Weinberger, Kate R., Haykin, Leah, Eliot, Melissa N., Schwartz, Joel D., Gasparrini, Antonio, Wellenius, Gregory A.
Environment international 2017
cities, climate change, climate models, confidence interval, greenhouse gas emissions, mortality, people, population size, public health, temperature, United States
There is an established U-shaped association between daily temperature and mortality. Temperature changes projected through the end of century are expected to lead to higher rates of heat-related mortality but also lower rates of cold-related mortality, such that the net change in temperature-related mortality will depend on location.We quantified the change in heat-, cold-, and temperature-related mortality rates through the end of the century across 10 large US metropolitan areas.We applied location-specific projections of future temperature from over 40 downscaled climate models to exposure-response functions relating daily temperature and mortality in 10 US metropolitan areas to estimate the change in temperature-related mortality rates in 2045–2055 and 2085–2095 compared to 1992–2002, under two greenhouse gas emissions scenarios (RCP 4.5 and 8.5). We further calculated the total number of deaths attributable to temperature in 1997, 2050, and 2090 in each metropolitan area, either assuming constant population or accounting for projected population growth.In each of the 10 metropolitan areas, projected future temperatures were associated with lower rates of cold-related deaths and higher rates of heat-related deaths. Under the higher-emission RCP 8.5 scenario, 8 of the 10 metropolitan areas are projected to experience a net increase in annual temperature-related deaths per million people by 2086–2095, ranging from a net increase of 627 (95% empirical confidence intervals [eCI]: 239, 1018) deaths per million in Los Angeles to a net decrease of 59 (95% eCI: −485, 314) deaths per million in Boston. Applying these projected temperature-related mortality rates to projected population size underscores the large public health burden of temperature.Increases in the heat-related death rate are projected to outweigh decreases in the cold-related death rate in 8 out of 10 cities studied under a high emissions scenario.
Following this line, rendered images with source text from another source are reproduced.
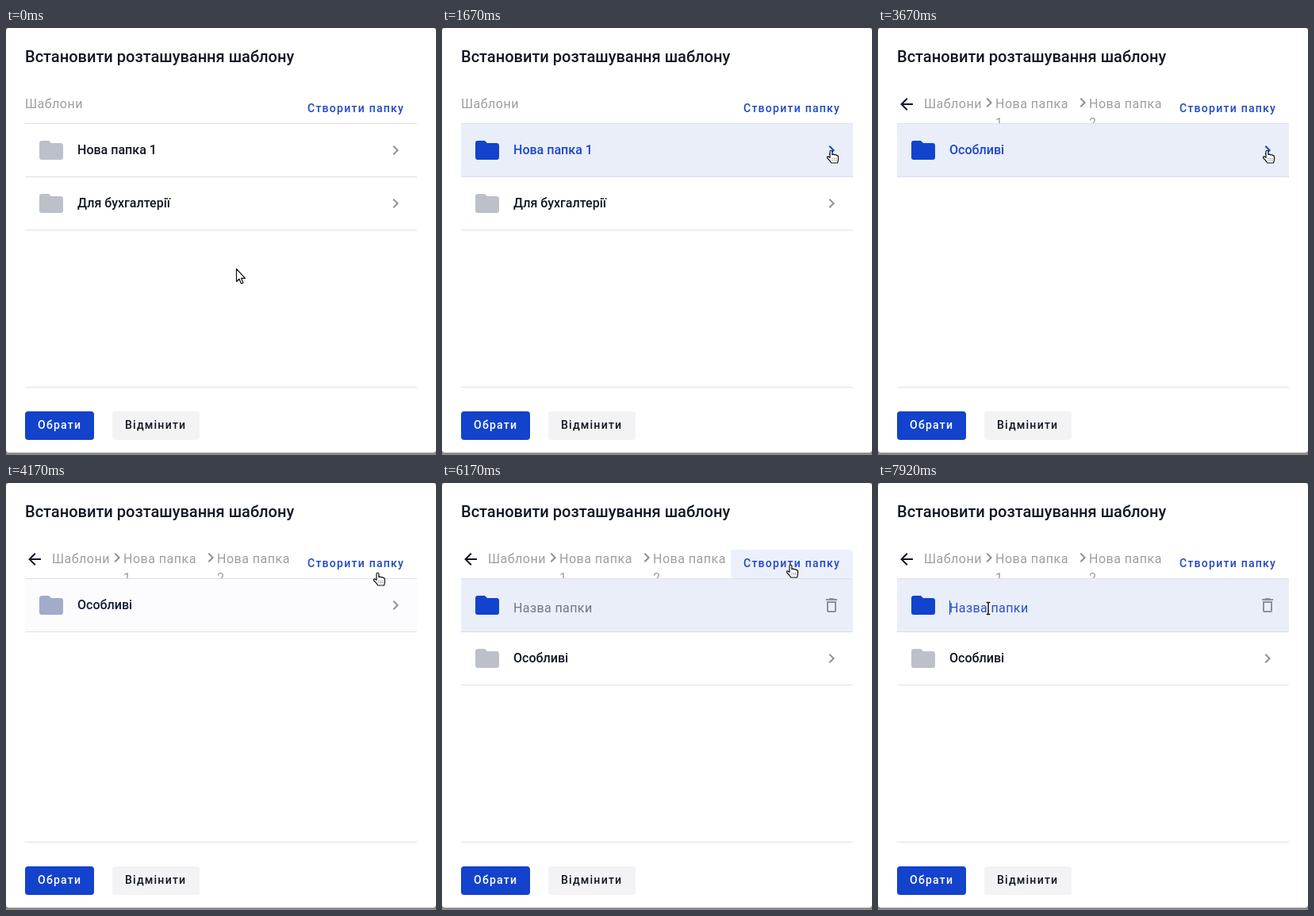
Animation, 542 px wide and 538 px high, one loop 8000 ms. Source, as an HTML page:

```html
<!DOCTYPE html>
<html lang="uk">
<head>
<meta charset="utf-8">
<title>Вибір папки</title>
<style>
html, body { margin: 0; width: 100%; height: 100%; overflow: hidden; background: #8b8b8b; }
svg { display: block; width: 542px; height: 538px; }
text { font-family: Roboto, "Noto Sans", sans-serif; font-size: 16px; white-space: pre; }
.title { font-size: 20px; font-weight: 500; fill: #101622; }
.btn { font-size: 14px; font-weight: 500; letter-spacing: 1.25px; }
.label { font-weight: 500; }
.crumb { letter-spacing: .5px; fill: #9e9e9e; }
.field { letter-spacing: .4px; }
.cursor { fill: #fff; stroke: #111; stroke-width: 1.2; stroke-linejoin: round; }
</style>
</head>
<body>
<svg viewBox="0 0 542 538">
  <defs>
    <clipPath id="crumbClip"><rect x="24" y="80" width="340" height="40"/></clipPath>
    <path id="folder" transform="scale(1.5)" d="M10 4H4C2.89 4 2 4.89 2 6V18A2 2 0 0 0 4 20H20A2 2 0 0 0 22 18V8C22 6.89 21.1 6 20 6H12Z"/>
    <path id="chevron" d="M8.59 16.58L13.17 12L8.59 7.41L10 6L16 12L10 18Z"/>
    <path id="back" d="M20 11V13H8L13.5 18.5L12.08 19.92L4.16 12L12.08 4.08L13.5 5.5L8 11Z"/>
    <path id="bin" d="M6 19A2 2 0 0 0 8 21H16A2 2 0 0 0 18 19V7H6ZM8 9V19H16V9ZM15.5 4L14.5 3H9.5L8.5 4H5V6H19V4Z" fill-rule="evenodd"/>
    <path id="arrow" class="cursor" d="M.5 .5V16.5L4 13.2L6.5 19L9 18L6.5 12.3H11.5Z"/>
    <g id="hand">
      <path class="cursor" d="M-1 1.7A1.4 1.4 0 0 1 1.9 1.7V5.6Q4 4.7 4.8 6Q6.8 5.2 7.4 6.6Q9.5 6.3 9.5 8.6V11.5Q9.4 13.5 8.4 16H.8Q-1 12.8 -4.2 10Q-5 8.3 -3.6 7.9Q-2.4 7.8 -1 9.4Z"/>
      <path d="M2 10V13M4.4 10V13M6.8 10V13" stroke="#333" stroke-width=".8" stroke-dasharray="1 1"/>
    </g>
    <g id="beam" fill="none">
      <path d="M-2.5 -7.5H2.5M0 -7.5V7.5M-2.5 7.5H2.5" stroke="#fff" stroke-width="3.4" stroke-linecap="square"/>
      <path d="M-2.5 -7.5H2.5M0 -7.5V7.5M-2.5 7.5H2.5" stroke="#111" stroke-width="1.5"/>
    </g>
  </defs>
  <rect width="542" height="538" fill="#8b8b8b"/>
  <rect width="542" height="535" rx="4" fill="#fff"/>
  <text class="title" x="24" y="43">Встановити розташування шаблону</text>
  <rect id="createBg" x="364" y="84" width="154" height="36" rx="4" fill="#1343cc"/>
  <text class="btn" x="380" y="106" fill="#1f48c4">Створити папку</text>
  <g id="scene"></g>
  <path d="M24 120.5H518M24 452.5H518" stroke="#e0e0e0"/>
  <rect x="24" y="483" width="87" height="36" rx="4" fill="#1343cc"/>
  <text class="btn" x="40" y="505" fill="#fff">Обрати</text>
  <rect x="134" y="483" width="110" height="36" rx="4" fill="#f3f3f5"/>
  <text class="btn" x="150" y="505" fill="#101622">Відмінити</text>
  <use id="pointer"/>
</svg>
<script>
const LOOP = 8000, TICK = 1000 / 12;
const BLUE = [19, 67, 204], DARK = [16, 22, 34], GREY = [188, 193, 201];
const FIELD = 'Назва папки';

// start time, breadcrumb depth, rows
const views = [
  [0, 0, ['Нова папка 1', 'Для бухгалтерії']],
  [1915, 1, ['Нова папка 2', 'Новіше нового']],
  [3165, 2, ['Особливі']],
  [5665, 2, [FIELD, 'Особливі']]
];
// hovered spans per row
const hovers = [
  [[1200, 4083], [5560, 9000]],
  [[950, 1200], [6700, 6910]]
];
// time, x, y of the hot spot
const path = [
  [0, 290, 303], [167, 290, 303], [750, 335, 282], [917, 385, 255],
  [1167, 451, 180], [1333, 487, 158], [1500, 490, 154], [3830, 490, 154],
  [4167, 468, 113], [4417, 439, 103], [6400, 439, 103], [6583, 390, 150],
  [6750, 300, 194], [6900, 210, 188], [7167, 138.5, 158], [LOOP, 138.5, 158]
];
const pointers = [[0, 'arrow'], [950, 'hand'], [6950, 'beam']];
const createTint = [[0, 0], [4240, .04], [5575, .08], [6330, .04], [6490, 0]];
const FOCUS = 7245;

const $ = id => document.getElementById(id);
const clamp = v => Math.max(0, Math.min(1, v));
const latest = (list, t) => list.filter(s => s[0] <= t).pop();
const mix = (a, b, k) => `rgb(${a.map((v, i) => Math.round(v + (b[i] - v) * k))})`;
const icon = (id, x, y, fill) => `<g transform="translate(${x} ${y})"><use href="#${id}" fill="${fill}"/></g>`;
const text = (cls, x, y, s, fill) => `<text class="${cls}" x="${x}" y="${y}"${fill ? ` fill="${fill}"` : ''}>${s}</text>`;

// hover strength with a short fade in and out
const glow = (spans, t) => Math.max(...spans.map(([on, off]) =>
  Math.min(clamp((t - on) / 100), 1 - clamp((t - off) / 100))));

function place(t) {
  const i = path.findIndex(p => p[0] > t);
  const [t0, x0, y0] = path[i - 1], [t1, x1, y1] = path[i];
  const k = (t - t0) / (t1 - t0);
  return [Math.round(x0 + (x1 - x0) * k), Math.round(y0 + (y1 - y0) * k)];
}

function crumbs(depth) {
  if (!depth) return text('crumb', 24, 101, 'Шаблони');
  let s = icon('back', 24, 84, '#101622') + text('crumb', 58, 101, 'Шаблони') + icon('chevron', 128, 82, '#8f8f8f');
  if (depth === 1) return s + text('crumb', 148, 101, 'Нова папка 1');
  s += icon('chevron', 246, 82, '#8f8f8f');
  [148, 266].forEach((x, i) => {
    s += text('crumb', x, 101, 'Нова папка') + text('crumb', x, 125, i + 1);
  });
  return s;
}

function row(name, i, t, [px, py]) {
  const y = 121 + i * 67, k = glow(hovers[i], t);
  const onChevron = k > .5 && px > 480 && Math.abs(py - y - 33) < 14;
  let s = `<rect x="24" y="${y}" width="494" height="66" fill="#e9eef9" opacity="${k}"/>`;
  s += `<path d="M24 ${y + 66.5}H518" stroke="${mix([224, 224, 224], [216, 221, 235], k)}"/>`;
  s += icon('folder', 39, y + 15, mix(GREY, BLUE, k));
  if (name === FIELD) {
    const focused = t >= FOCUS;
    s += text('field', 90, y + 42, name, focused ? '#2a4fc4' : '#717684');
    if (focused && (t - FOCUS) % 1000 < 500 || t > 7800)
      s += `<rect x="90" y="${y + 27}" width="1" height="18" fill="#1343cc"/>`;
    return s + icon('bin', 479, y + 21, '#8d919b');
  }
  s += text('label', 90, y + 38, name, mix(DARK, [31, 72, 196], k));
  return s + icon('chevron', 479, y + 21, onChevron ? mix(BLUE, BLUE, 0) : '#929292');
}

function draw(t) {
  const [, depth, rows] = latest(views, t), pos = place(t);
  $('scene').innerHTML = `<g clip-path="url(#crumbClip)">${crumbs(depth)}</g>` +
    rows.map((name, i) => row(name, i, t, pos)).join('');
  $('createBg').setAttribute('opacity', latest(createTint, t)[1]);
  $('pointer').setAttribute('href', '#' + latest(pointers, t)[1]);
  $('pointer').setAttribute('transform', `translate(${pos})`);
}

let shown = -1;
const begin = performance.now();
function frame(now) {
  const t = Math.max(0, now - begin) % LOOP;
  const n = Math.min(95, Math.floor((t + 3) / TICK));
  if (n !== shown) draw((shown = n) * TICK);
  requestAnimationFrame(frame);
}
frame(begin);
</script>
</body>
</html>
```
Adhering to a lower emission scenario has the potential to substantially reduce future temperature-related mortality.